DSM criteria for substance dependence:
- need for more substance than intended
- inability to stop using even when wanting to
- continued substance use despite knowledge that the substance is causing physical or psychological problems
- social, occupational, or recreational problems
____________________ replaced the term "addiction".
DSM criteria for substance intoxication:
- development of substance-specific syndrome due to a recent ingestion of a substance
- clinically significant maladaptive behavioral or psychological changes due to the effect f the substance eon the central nervous system

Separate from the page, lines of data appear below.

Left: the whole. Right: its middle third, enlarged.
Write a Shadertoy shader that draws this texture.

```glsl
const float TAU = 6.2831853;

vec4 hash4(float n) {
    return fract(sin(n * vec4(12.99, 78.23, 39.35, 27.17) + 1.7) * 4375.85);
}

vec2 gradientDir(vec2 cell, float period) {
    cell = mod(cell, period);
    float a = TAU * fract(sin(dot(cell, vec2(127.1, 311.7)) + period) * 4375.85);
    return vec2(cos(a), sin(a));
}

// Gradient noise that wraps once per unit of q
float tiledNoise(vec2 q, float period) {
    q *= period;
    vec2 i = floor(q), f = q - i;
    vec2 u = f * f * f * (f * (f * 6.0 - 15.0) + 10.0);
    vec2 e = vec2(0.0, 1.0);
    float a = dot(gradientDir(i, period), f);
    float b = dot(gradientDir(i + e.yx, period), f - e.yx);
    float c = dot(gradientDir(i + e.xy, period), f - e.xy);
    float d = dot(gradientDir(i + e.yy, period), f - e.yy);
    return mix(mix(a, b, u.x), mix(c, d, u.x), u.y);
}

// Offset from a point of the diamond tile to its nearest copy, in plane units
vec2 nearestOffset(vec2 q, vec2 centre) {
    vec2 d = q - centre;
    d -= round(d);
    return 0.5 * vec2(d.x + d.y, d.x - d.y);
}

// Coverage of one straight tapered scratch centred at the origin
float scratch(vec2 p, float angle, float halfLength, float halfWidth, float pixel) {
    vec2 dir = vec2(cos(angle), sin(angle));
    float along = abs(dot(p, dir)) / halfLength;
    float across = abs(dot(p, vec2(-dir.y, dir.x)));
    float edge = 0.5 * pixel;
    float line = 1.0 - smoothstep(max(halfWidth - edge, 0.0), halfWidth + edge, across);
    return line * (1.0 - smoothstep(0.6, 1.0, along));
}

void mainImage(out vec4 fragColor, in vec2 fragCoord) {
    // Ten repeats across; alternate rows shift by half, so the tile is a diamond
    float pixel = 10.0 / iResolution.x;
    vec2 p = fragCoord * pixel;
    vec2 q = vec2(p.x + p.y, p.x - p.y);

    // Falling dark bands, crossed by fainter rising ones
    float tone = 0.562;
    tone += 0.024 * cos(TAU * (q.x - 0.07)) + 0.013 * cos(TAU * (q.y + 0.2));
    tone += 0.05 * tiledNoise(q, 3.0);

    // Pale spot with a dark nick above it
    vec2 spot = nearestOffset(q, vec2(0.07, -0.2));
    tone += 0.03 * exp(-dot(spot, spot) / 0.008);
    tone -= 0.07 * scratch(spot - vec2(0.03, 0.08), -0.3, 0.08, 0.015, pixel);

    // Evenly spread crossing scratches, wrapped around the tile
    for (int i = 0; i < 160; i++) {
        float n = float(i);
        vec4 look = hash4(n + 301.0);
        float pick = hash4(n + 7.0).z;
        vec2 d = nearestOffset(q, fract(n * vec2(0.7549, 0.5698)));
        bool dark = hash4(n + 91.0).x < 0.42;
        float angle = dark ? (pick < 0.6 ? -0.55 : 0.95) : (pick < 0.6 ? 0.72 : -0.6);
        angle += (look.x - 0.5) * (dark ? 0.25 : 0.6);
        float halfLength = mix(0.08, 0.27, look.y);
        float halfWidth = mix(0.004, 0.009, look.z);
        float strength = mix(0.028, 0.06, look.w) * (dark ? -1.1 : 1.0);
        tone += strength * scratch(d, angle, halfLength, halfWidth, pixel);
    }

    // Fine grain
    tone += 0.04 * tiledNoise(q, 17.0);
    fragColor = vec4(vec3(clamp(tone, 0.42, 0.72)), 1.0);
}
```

- not due to general med condition and not better accounted for by another mental disorder
DSM criteria for substance withdrawal:
- development of substance-specific syndrome due to the cessation or reduction in the intake of a substance
- the substance-specific syndrome causes clinically significant distress or impairment
- not due to gen. med. condition and not better accounted for by another mental disorder
__________: ultimate level of CNS irritability.
S/s of delirium tremens:
- "terrified" feeling
- seizures may occur
__________ is a mental d/o characterized by amnesia, clouding of consciousness, confabulation, mamory loss, ataxia, nystagmus, and neuropathy.
Two major causes of wernicke-korsakoff syndrome are:
- neurotoxic effect of alcohol
- inadequate nutrition- decreased thiamine, niacin, and folic acid
__________ is the most common defense mechanism associated with AOD.
How does addiction start?
- social/occasional drinking/enjoys it/feels good
- secretive, tolerance, increased amt
- loss of control, increased amt, w/d s/s, chronic alcoholism
Overdose of alcohol:
- decreased HR, RR, and T
- coma (from resp depression)
- GI bleed- can lead to hemorrhage and death
- hypothermia from vasodilation
Never mix alcohol and __________.
other CNS depressants like Valium/Xanax
What are the 3 S's of detox?
- safety: secure environment/calm
- sedation: slow w/d process/calming effect (e.g. Librium)
- supplement: MVI, esp. thiamin, niacin, folate, vitamin C, Ca, and Magnesium
__________ reduces the craving for alcohol and inhibits glutamate function.
__________ is a narcotic antagonists that is used in opoid OD, esp resp depression.
__________ is a cheap tx for heroin addiction.
__________ is available in a depot injection every month.
__________ is an opoid antagonist available in SL tablet alone or in combo with Narcan (Suboxone).
__________ decreases n/v/d and decreases HTN effects.